The US Debt Ceiling Negotiations—or, if you prefer, Kabuki Theater Comes to Washington
Dire, ridiculous, and yet utterly predictable. This play comes to town every few years, with the last National Tour quality version being 2011. The outcome has always been the same: drama, wailing, rending of garments —and eventually a resolution by the adults in the room just before the bus drives over the edge. As an aside, the US government has defaulted in some fashion at least four times: 1862's Civil War "demand notes" default; 1933 and 1968 when the US defaulted on its promise to redeem gold bonds or silver certificates, respectively, for in-kind metal as previously promised; and President Nixon's 1971 decision to default on our obligation to redeem foreign-held dollars for gold as previously agreed to under the post-WW2 Bretton Woods Agreement.
Lastly, a Quick Update on the Pending Tax Law Proposal
Last month the House Ways and Means Committee released its proposed version of the American Families Plan, which contained numerous changes from the plan initially proposed by the Biden Administration. It remains to be seen what a final, passable bill might look like, but the Democrats are bitterly divided over what should be included and at what cost.
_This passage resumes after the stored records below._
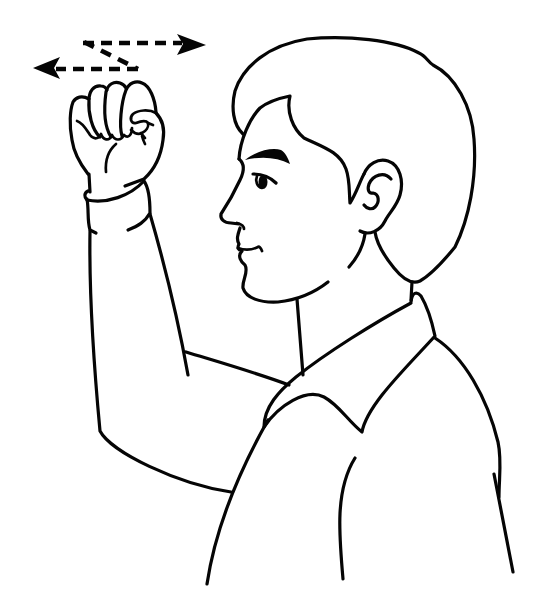
<!DOCTYPE html>
<html lang="en">
<head>
<meta charset="utf-8">
<title>Raised fist gesture</title>
<style>
:root { --paper: #fff; --ink: #050505; }
html, body { margin: 0; background: var(--paper); overflow: hidden; }
.gesture { display: block; width: 548px; height: 602px; }
.line { fill: none; stroke: var(--ink); stroke-width: 3.2; stroke-linecap: round; stroke-linejoin: round; }
.fine { stroke-width: 2.7; }
.solid { fill: var(--ink); }
.dash { fill: none; stroke: var(--ink); stroke-width: 4.6; }
</style>
</head>
<body>
<svg class="gesture" viewBox="0 0 548 602" role="img" aria-label="Line drawing of a man in profile shaking a raised fist from side to side">
  <g id="motion-arrows">
    <path class="dash" stroke-dasharray="11 7" d="M83 43H182"/>
    <path class="dash" stroke-dasharray="11 7" d="M138 69H56"/>
    <path class="dash" stroke-dasharray="11 8" d="M84 42L138 69"/>
    <path class="solid" d="M206 45L177 34L183 44L177 55Z"/>
    <path class="solid" d="M33 68L60 57L54 68L60 79Z"/>
  </g>

  <g id="fist" class="line">
    <path d="M88 174C81 165 74 154 72 140C69 125 70 110 73 102C76 97 82 95 89 99"/>
    <path d="M100 137C92 130 88 113 89 100C89 91 94 85 101 86C104 86 106 88 107 90"/>
    <path d="M111 137C104 126 104 107 106 92C108 84 114 81 120 83C123 84 125 86 126 88"/>
    <path d="M122 136C119 126 121 103 126 90C129 83 136 80 142 83C150 86 155 99 156 112"/>
    <path d="M156 113C162 119 165 128 163 140C161 156 155 169 144 179L125 186"/>
    <path class="fine" d="M77 121C83 123 86 129 90 135C94 140 99 139 101 134C103 140 109 142 112 135C115 141 121 141 124 135C128 139 132 135 132 128"/>
    <path class="fine" d="M156 113C149 109 138 110 133 114C129 118 131 124 136 123C141 121 146 120 148 123C149 127 146 131 142 133C138 135 134 133 131 130"/>
    <path class="fine" d="M148 123L153 125M141 133L145 138M142 136C143 140 144 142 145 144"/>
    <path class="fine" d="M116 144C109 150 105 160 106 172"/>
    <path d="M89 174L90 192"/>
  </g>

  <g id="sleeve" class="line">
    <path d="M88 191C84 193 84 197 87 200C107 204 130 196 144 181C149 188 150 200 150 213C145 222 138 226 128 230"/>
    <path d="M87 199C89 210 87 220 90 230L96 233"/>
    <path d="M90 231C89 292 94 367 100 431C111 452 177 484 231 492"/>
    <path d="M150 214C165 266 178 319 188 375"/>
    <path d="M186 352C222 363 257 373 289 385"/>
  </g>

  <g id="hair" class="line">
    <path d="M243 134C233 125 231 107 235 91C243 66 269 45 307 39C347 35 395 40 419 53C426 56 428 62 433 65C455 76 472 106 474 139C477 178 469 219 455 247C442 263 432 274 420 281C411 285 402 278 394 268C385 257 377 245 375 232"/>
    <path d="M239 159C240 140 250 118 260 108C269 101 280 98 290 96C286 112 293 129 304 138C323 147 340 152 346 169C350 180 349 192 350 203C356 194 360 181 364 174"/>
  </g>

  <g id="face">
    <path class="line" d="M239 159C245 164 244 172 240 180C234 193 227 205 221 214C220 219 224 223 231 223L239 224"/>
    <path class="line fine" d="M237 223C241 224 244 226 244 229"/>
    <path class="line" d="M240 228C238 234 236 239 239 244C237 248 238 250 242 251C237 256 241 262 245 265C249 272 242 280 243 288C246 298 260 303 278 302C297 300 314 293 328 282"/>
    <path class="line fine" d="M238 248C246 251 254 249 258 247C259 246 261 248 262 251"/>
    <path class="solid" d="M245 160C256 151 272 147 281 150C285 152 288 158 290 164C277 157 261 156 245 160Z"/>
    <path class="line" d="M253 174C262 174 270 177 276 183"/>
    <path class="line fine" d="M257 176C255 181 257 187 262 188"/>
    <ellipse class="solid" cx="263" cy="182" rx="4.5" ry="7"/>
  </g>

  <g id="ear" class="line">
    <path d="M364 174C368 164 378 158 388 161C400 165 404 181 400 195C397 206 389 213 385 221C380 231 369 236 360 231"/>
    <path d="M391 179C384 171 373 175 369 184C367 190 369 194 373 193C379 194 380 202 375 207C372 210 367 209 364 205"/>
    <path d="M365 234C363 247 357 258 349 267"/>
  </g>

  <g id="neck-and-collar" class="line">
    <path d="M297 299L303 375"/>
    <path d="M412 282L411 300"/>
    <path d="M411 303C374 323 326 353 296 377C279 391 264 407 264 427C279 405 306 388 324 397C339 405 348 421 362 432C367 405 405 369 435 336C432 322 427 306 421 296C417 291 412 292 411 302"/>
  </g>

  <g id="shirt" class="line">
    <path d="M268 420C241 468 216 524 207 584"/>
    <path d="M435 338C464 357 487 397 498 442C502 460 499 478 499 497"/>
    <path d="M494 474L513 572"/>
    <path d="M355 458C335 490 339 534 343 579"/>
  </g>
</svg>
</body>
</html>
I imagine the prospects for this bill are tied in at some level with the debt ceiling negotiations. While we wait for clarification, here is a summary of some of the key proposals that may affect our clients:
- Beginning in 2022, the top marginal income tax rate would return to the pre-Trump tax cut rate of 39.6% for single taxpayers with taxable income over $400,000 and married taxpayers over $450,000. This was scheduled to happen automatically beginning in 2026 with the currently legislated tax-rate sunset provisions.
- The unified estate and gift exemption may fall from today's $11.7M per person to about $6M per person, with no proposed change to the estate tax rate structure (40% for gifts or estates above those thresholds).
- Effective for transactions occurring on or after September 14th, 2021, a new top capital gains rate of 25%, up from 20%, for married taxpayers with income over $450,000 and singles over $400,000.
- Roth conversions of non-deductible/post-tax contributions to an IRA or a company retirement plan (so-called "backdoor Roth conversions") would no longer be allowed.
- Lastly, there would be an income limit for pre-tax Roth IRA conversions, with married taxpayers above $450,000 and singles above $400,000 no longer eligible for any Roth conversion.
On a positive note, the step-up in basis for assets inherited at death had been on the chopping block in the original proposal by the administration but looks likely to remain in place under the currently proposed legislation. Although these proposed changes are the result of negotiations between President Biden and the Democrat-controlled House, it remains to be seen what the final legislation will look like and when any proposed capital gains rate increase would ultimately be effective so stay tuned.
There are encouraging signs that the spread of the Delta variant is slowing, with national trends showing a decrease of about 20% in new cases and hospitalizations over the last 14 days and closer to a 30% decline over the previous 30 days. While I'm sure we all hoped we'd be mostly beyond COVID and its far-reaching impacts by now, there is good reason to be optimistic that the next six months will look much better than even the last six. In the meantime, I hope you are enjoying Fall weather wherever you are. I have long thought the eight weeks between mid-September and mid-November are the best two months weather-wise in Colorado, and this year is not disappointing.
As always, we sincerely appreciate the opportunity to be of service. Please let us know if there is anything we can help with.